Mozambique has been at the forefront of the East Africa oil and gas boom with its reportedly huge reserves of gas. Some estimates place Mozambique as holding the fourth largest gas reserves in the world after Russia, Iran and Qatar.
In 2013, Mozambique continued to feed international interest in its petroleum sector with additional discoveries of reserves, multi-billion dollar transactions and major changes in line for the fiscal and regulatory environment.
Anadarko and Eni, respectively operators of Area 1 and Area 4, offshore Mozambique, separately announced additional gas discoveries in 2013. With an estimated 170 tcf of gas reserves in the two Areas, it has been publicly reported that:

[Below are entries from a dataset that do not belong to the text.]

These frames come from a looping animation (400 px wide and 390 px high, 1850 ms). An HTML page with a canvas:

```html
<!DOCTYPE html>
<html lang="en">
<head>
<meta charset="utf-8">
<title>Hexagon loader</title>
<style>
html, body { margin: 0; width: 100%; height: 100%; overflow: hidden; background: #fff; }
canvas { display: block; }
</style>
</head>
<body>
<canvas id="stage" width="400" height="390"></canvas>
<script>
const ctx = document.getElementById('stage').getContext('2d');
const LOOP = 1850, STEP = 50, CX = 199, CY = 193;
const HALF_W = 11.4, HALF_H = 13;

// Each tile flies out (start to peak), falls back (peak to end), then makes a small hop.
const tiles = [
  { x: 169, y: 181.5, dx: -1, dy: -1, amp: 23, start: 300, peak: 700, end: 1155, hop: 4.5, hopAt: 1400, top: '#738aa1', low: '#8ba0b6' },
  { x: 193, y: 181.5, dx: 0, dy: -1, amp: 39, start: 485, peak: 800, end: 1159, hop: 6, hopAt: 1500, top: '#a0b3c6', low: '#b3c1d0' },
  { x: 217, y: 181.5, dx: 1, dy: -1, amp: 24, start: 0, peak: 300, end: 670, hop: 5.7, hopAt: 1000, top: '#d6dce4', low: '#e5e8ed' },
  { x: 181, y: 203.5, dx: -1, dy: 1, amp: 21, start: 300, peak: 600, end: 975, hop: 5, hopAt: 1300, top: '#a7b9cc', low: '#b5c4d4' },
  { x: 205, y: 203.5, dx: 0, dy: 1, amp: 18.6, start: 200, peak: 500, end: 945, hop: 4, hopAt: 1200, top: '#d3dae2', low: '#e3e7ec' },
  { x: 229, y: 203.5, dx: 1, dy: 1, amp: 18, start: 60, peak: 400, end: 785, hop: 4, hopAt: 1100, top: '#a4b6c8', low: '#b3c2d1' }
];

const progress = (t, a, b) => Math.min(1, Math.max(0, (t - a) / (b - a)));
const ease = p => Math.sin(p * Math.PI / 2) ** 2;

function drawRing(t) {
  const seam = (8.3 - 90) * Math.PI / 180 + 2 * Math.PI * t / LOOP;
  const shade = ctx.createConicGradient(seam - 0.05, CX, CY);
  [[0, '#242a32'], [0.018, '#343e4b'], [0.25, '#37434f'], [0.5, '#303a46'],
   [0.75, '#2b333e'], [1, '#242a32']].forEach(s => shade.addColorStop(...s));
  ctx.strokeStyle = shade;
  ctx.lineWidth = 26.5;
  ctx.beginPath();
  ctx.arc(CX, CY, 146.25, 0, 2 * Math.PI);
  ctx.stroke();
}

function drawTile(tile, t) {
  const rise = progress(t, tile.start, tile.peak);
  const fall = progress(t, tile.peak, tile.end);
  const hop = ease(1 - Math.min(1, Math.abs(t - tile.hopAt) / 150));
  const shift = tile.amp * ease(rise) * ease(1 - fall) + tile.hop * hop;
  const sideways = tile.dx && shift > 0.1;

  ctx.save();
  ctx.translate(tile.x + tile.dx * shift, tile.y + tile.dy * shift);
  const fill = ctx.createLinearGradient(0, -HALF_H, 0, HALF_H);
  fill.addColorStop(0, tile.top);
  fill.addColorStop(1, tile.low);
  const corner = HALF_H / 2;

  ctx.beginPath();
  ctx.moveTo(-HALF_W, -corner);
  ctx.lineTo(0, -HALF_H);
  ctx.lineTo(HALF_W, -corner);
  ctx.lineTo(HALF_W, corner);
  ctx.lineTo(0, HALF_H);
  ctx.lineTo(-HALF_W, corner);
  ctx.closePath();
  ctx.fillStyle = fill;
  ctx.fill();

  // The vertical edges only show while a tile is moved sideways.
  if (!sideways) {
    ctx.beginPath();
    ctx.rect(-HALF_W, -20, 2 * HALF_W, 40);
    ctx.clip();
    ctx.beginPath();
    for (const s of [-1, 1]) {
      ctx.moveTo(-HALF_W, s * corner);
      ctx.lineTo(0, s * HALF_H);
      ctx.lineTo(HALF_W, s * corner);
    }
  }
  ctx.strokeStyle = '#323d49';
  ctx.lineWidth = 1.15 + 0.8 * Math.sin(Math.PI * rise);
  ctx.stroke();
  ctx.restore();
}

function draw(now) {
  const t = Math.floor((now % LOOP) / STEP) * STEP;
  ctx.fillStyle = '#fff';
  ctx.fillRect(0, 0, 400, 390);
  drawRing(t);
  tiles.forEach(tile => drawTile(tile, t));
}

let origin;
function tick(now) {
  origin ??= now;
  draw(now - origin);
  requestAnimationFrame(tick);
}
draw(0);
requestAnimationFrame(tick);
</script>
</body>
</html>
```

- discussions between the operators continue in relation to upstream unitisation of gas deposits straddling their concession areas;
- further progress is being made towards a joint onshore liquefaction facility with the announcement of co-operation on a feasibility study and joint development of proposed midstream liquefaction facilities;
- discussions have focused on LNG facilities set out in 5 development stages, each stage having 2 LNG trains of about 5 million tonnes per year; and
- the first such stage is planned for completion in 2018/2019.
This past year also saw significant transactions from leading Asian energy companies in both Area 1 and Area 4 as China National Petroleum Corporation (CNPC) and India’s Oil and Natural Gas Corporation (ONGC) completed multi-billion dollar investments that saw them each with a 20% interest in Area 4 and Area 1 respectively.
Even with large gas discoveries significant oil finds appear to remain elusive in Mozambique. In September 2013, Statoil and Tullow announced that their exploration well in Area 2 of the Rovuma basin, offshore Mozambique which was specifically aimed at potential crude oil deposits did not encounter any hydrocarbons and was plugged and abandoned.
On the fiscal front, in 2013 the Government introduced new capital gains tax rules. Under the previous tax rules the rate of capital gains tax payable on sale of Mozambican natural resource assets declined progressively the longer the underlying asset was held such that, after five years, the effective tax rate was 9.6% on the gains made from the sales of such assets. Further, the previous capital tax rules generally did not apply to the sale of shares in a foreign company holding such assets in Mozambique.
Under the new capital gains tax rules (effective from 1 January 2014), the capital gains tax rate is 32% with no reduction for the length of the holding period of the asset and applies to offshore sales of shares of a company which involve an underlying asset based in Mozambique.
There has also been suggestions from the Government for a new ‘petroleum tax’ to be introduced as early as 2015. At this stage, this remains as a discussion point only, with no concrete developments, and it is unclear what form (if any) such a new tax might take.
Other legislative changes
On the regulatory front, in April 2013 the long anticipated new Petroleum Bill was approved by the Government and submitted to parliament for approval. The details of the bill are not public but it is anticipated that the legislative changes include:
- additional regulation on natural gas and coal bed methane in recognition of Mozambique’s large gas reserves;
- clearer requirements on third party access to energy infrastructure;
- clarifying the requirement for Government consent to indirect transfers of participating interests to petroleum Exploration and Production Concession Contracts;
- strict liability of the Operator being extended to all third party damage arising from petroleum operations (and not just environmental damage);
- environmental requirements;
- new and more detailed provisions of the Government’s right to requisition petroleum in the national interest; and
- more detailed provisions in respect of the awarding of concessions through the bidding process.
We understand that the new Petroleum Bill is currently in the 5thCommittee Stage (technical commission) and it is possible that it may be tabled before the full parliament sometime in the 3rd quarter of 2014. However, a general election is also due to be held in October 2014 (Presidential, parliamentary and regional assembly elections) and that is likely to disrupt the legislative calendar even further.
The delays in passing the new Petroleum Bill is also likely to result in further delays to the much anticipated Fifth Licencing Round for 12 new exploration blocks onshore and offshore Mozambique as the new Petroleum Bill is anticipated to include new regulations on the awarding of concessions through the bidding process.
Mozambique continues to attract much international attention given the enormous size of the discoveries to date. International investors will continue to eagerly watch how the Government and industry participants manage the next stage in the development of its petroleum industry, develop the reserves and bring them to market. It remains to be seen if the elections and any resulting changes to the Government will impact the direction or pace of legislative change in the oil and gas sector.